Such surveys can and will be open to different interpretations. But one conclusion is hard to escape: either the money-led measures introduced by the last government have yet to filter through, or they do not provide the answer. Either way, there is undoubtedly room for new thinking about the welfare of Britain's poorest children, and if Mr Field's report sparks an open and informed debate, that is something that should be welcomed.

React Now

Latest stories from i100
iJobs Job Widget
iJobs General

Recruitment Genius: Lettings and Sales Negotiator - OTE £46,000

£16000 - £46000 per annum: Recruitment Genius: This is an opportunity to join ...

Recruitment Genius: Home Care Worker - Reading and Surrounding Areas

£9 - £13 per hour: Recruitment Genius: This is a great opportunity to join a s...

Recruitment Genius: Key Sales Account Manager - OTE £35,000

£25000 - £35000 per annum: Recruitment Genius: Have you got a proven track rec...

Recruitment Genius: Sales Executive - OTE £40,000

£15000 - £18000 per annum: Recruitment Genius: This is a great opportunity for...

Day In a Page

Read Next
David Cameron visiting a primary school last year  

The only choice in schools is between the one you want and the ones you don’t

Jane Merrick
Zoë Ball says having her two children was the best thing ever to happen to her  

Start a family – you’ll never have to go out again

John Mullin
Syrian conflict is the world's first 'climate change war', say scientists, but it won't be the last one

Climate change key in Syrian conflict

And it will trigger more war in future
How I outwitted the Gestapo

How I outwitted the Gestapo

My life as a Jew in wartime Berlin
The nation's favourite animal revealed

The nation's favourite animal revealed

Women like cuddly creatures whilst men like creepy-crawlies
Is this the way to get young people to vote?

Getting young people to vote

From #VOTESELFISH to Bite the Ballot
Poldark star Heida Reed: 'I don't think a single bodice gets ripped'

Poldark star Heida Reed

'I don't think a single bodice gets ripped'
The difference between America and Israel? There isn’t one

The difference between America and Israel? There isn’t one

Netanyahu knows he can get away with anything in America, says Robert Fisk
Families clubbing together to build their own affordable accommodation

Do It Yourself approach to securing a new house

Community land trusts marking a new trend for taking the initiative away from developers
Head of WWF UK: We didn’t send Cameron to the Arctic to see green ideas freeze

David Nussbaum: We didn’t send Cameron to the Arctic to see green ideas freeze

The head of WWF UK remains sanguine despite the Government’s failure to live up to its pledges on the environment
Author Kazuo Ishiguro on being inspired by shoot-outs and samurai

Author Kazuo Ishiguro on being inspired by shoot-outs and samurai

Set in a mythologised 5th-century Britain, ‘The Buried Giant’ is a strange beast
With money, corruption and drugs, this monk fears Buddhism in Thailand is a ‘poisoned fruit’

Money, corruption and drugs

The monk who fears Buddhism in Thailand is a ‘poisoned fruit’
America's first slavery museum established at Django Unchained plantation - 150 years after slavery outlawed

150 years after it was outlawed...

... America's first slavery museum is established in Louisiana
Kelly Clarkson: How I snubbed Simon Cowell and become a Grammy-winning superstar

Kelly Clarkson: How I snubbed Simon Cowell and become a Grammy-winning superstar

The first 'American Idol' winner on how she manages to remain her own woman – Jane Austen fascination and all
Tony Oursler on exploring our uneasy relationship with technology with his new show

You won't believe your eyes

Tony Oursler's new show explores our uneasy relationship with technology.
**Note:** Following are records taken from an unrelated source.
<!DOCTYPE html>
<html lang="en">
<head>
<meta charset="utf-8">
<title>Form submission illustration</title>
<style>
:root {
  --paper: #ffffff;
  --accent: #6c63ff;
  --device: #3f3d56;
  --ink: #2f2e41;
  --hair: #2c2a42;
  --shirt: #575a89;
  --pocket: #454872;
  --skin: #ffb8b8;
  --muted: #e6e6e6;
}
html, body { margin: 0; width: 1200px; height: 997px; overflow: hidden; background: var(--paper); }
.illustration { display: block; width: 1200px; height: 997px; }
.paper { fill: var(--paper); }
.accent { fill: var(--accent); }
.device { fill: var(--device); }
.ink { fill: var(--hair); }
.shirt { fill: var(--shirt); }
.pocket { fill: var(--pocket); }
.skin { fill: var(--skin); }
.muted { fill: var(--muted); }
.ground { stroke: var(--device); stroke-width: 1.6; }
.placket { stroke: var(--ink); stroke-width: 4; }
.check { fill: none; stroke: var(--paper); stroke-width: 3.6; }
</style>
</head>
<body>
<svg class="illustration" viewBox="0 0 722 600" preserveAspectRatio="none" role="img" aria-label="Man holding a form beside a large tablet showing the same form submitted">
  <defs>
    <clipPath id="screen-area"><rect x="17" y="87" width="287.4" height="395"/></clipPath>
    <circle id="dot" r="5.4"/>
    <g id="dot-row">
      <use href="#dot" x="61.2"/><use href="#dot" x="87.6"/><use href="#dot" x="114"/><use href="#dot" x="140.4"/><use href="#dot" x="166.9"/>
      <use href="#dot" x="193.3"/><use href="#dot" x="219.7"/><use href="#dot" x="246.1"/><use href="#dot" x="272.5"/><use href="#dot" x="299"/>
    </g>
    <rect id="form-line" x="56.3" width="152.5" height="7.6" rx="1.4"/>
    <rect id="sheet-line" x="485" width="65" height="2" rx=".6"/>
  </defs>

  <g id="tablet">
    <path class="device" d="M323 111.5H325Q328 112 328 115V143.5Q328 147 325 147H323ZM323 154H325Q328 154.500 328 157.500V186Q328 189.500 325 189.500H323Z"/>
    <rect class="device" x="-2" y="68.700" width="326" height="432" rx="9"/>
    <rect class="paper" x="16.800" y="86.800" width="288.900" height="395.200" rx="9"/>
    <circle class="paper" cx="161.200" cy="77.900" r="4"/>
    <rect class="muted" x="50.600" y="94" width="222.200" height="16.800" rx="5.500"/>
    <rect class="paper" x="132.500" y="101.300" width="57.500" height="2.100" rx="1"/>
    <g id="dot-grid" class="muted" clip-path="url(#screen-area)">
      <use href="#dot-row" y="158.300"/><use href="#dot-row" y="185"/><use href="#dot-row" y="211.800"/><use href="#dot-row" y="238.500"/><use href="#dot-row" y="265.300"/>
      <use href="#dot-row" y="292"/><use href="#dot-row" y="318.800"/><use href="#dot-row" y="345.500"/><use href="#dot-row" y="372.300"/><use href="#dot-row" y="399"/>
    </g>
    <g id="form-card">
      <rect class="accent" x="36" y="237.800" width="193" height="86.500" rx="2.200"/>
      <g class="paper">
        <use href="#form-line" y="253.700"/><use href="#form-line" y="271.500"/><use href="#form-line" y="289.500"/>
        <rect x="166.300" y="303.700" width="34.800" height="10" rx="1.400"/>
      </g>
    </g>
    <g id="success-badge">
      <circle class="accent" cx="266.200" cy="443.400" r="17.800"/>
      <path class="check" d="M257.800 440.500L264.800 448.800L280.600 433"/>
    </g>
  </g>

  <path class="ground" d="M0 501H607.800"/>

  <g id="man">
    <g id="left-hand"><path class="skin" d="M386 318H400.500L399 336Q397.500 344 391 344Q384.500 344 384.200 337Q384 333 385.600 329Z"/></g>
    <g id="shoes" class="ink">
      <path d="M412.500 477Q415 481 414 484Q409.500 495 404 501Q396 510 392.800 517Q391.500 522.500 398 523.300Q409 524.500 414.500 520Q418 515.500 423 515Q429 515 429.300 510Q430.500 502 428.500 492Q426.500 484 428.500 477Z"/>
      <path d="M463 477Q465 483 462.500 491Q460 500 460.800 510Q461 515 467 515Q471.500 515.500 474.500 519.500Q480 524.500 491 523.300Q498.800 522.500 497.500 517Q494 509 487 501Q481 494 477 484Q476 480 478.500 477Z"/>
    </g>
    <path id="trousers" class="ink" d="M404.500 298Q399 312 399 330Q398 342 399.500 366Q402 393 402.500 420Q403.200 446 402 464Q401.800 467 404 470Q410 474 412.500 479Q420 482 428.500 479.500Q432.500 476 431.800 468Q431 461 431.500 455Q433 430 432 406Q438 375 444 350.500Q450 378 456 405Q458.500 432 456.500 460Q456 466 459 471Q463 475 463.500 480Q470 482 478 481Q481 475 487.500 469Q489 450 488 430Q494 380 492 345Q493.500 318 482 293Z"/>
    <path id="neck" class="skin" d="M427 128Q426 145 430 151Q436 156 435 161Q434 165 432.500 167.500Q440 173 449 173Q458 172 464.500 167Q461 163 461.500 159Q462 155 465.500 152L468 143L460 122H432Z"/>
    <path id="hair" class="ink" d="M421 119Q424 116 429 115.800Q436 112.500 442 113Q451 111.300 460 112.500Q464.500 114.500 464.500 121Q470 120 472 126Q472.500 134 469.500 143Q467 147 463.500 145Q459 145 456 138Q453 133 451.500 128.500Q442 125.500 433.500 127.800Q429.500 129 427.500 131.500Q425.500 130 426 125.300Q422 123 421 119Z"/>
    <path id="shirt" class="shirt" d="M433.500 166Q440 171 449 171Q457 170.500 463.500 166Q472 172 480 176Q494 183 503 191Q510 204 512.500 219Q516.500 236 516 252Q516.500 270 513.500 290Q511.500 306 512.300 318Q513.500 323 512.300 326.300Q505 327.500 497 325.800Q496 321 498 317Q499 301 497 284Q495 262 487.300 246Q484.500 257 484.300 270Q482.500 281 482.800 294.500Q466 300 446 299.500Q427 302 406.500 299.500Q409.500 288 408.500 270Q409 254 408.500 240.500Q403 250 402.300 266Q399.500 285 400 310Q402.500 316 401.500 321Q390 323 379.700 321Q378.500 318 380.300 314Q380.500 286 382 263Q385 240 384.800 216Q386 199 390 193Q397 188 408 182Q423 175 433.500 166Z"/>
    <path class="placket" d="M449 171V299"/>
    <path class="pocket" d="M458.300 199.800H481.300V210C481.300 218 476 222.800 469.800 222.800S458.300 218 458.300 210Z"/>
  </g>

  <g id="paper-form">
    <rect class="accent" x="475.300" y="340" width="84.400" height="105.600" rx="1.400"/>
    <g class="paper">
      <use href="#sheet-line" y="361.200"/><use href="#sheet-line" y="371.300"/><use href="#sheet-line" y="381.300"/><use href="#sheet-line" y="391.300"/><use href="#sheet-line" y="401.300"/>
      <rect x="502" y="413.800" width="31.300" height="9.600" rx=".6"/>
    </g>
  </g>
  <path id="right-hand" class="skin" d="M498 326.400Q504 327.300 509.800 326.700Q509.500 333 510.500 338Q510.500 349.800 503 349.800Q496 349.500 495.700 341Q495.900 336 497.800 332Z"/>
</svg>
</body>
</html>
He's one of a growing number of artists with that preoccupation
Ian Herbert: Peter Moores must go. He should never have been brought back to fail again

Moores must go. He should never have been brought back to fail again

The England coach leaves players to find solutions - which makes you wonder where he adds value, says Ian Herbert
War with Isis: Fears that the looming battle for Mosul will unleash 'a million refugees'

The battle for Mosul will unleash 'a million refugees'

Aid agencies prepare for vast exodus following planned Iraqi offensive against the Isis-held city, reports Patrick Cockburn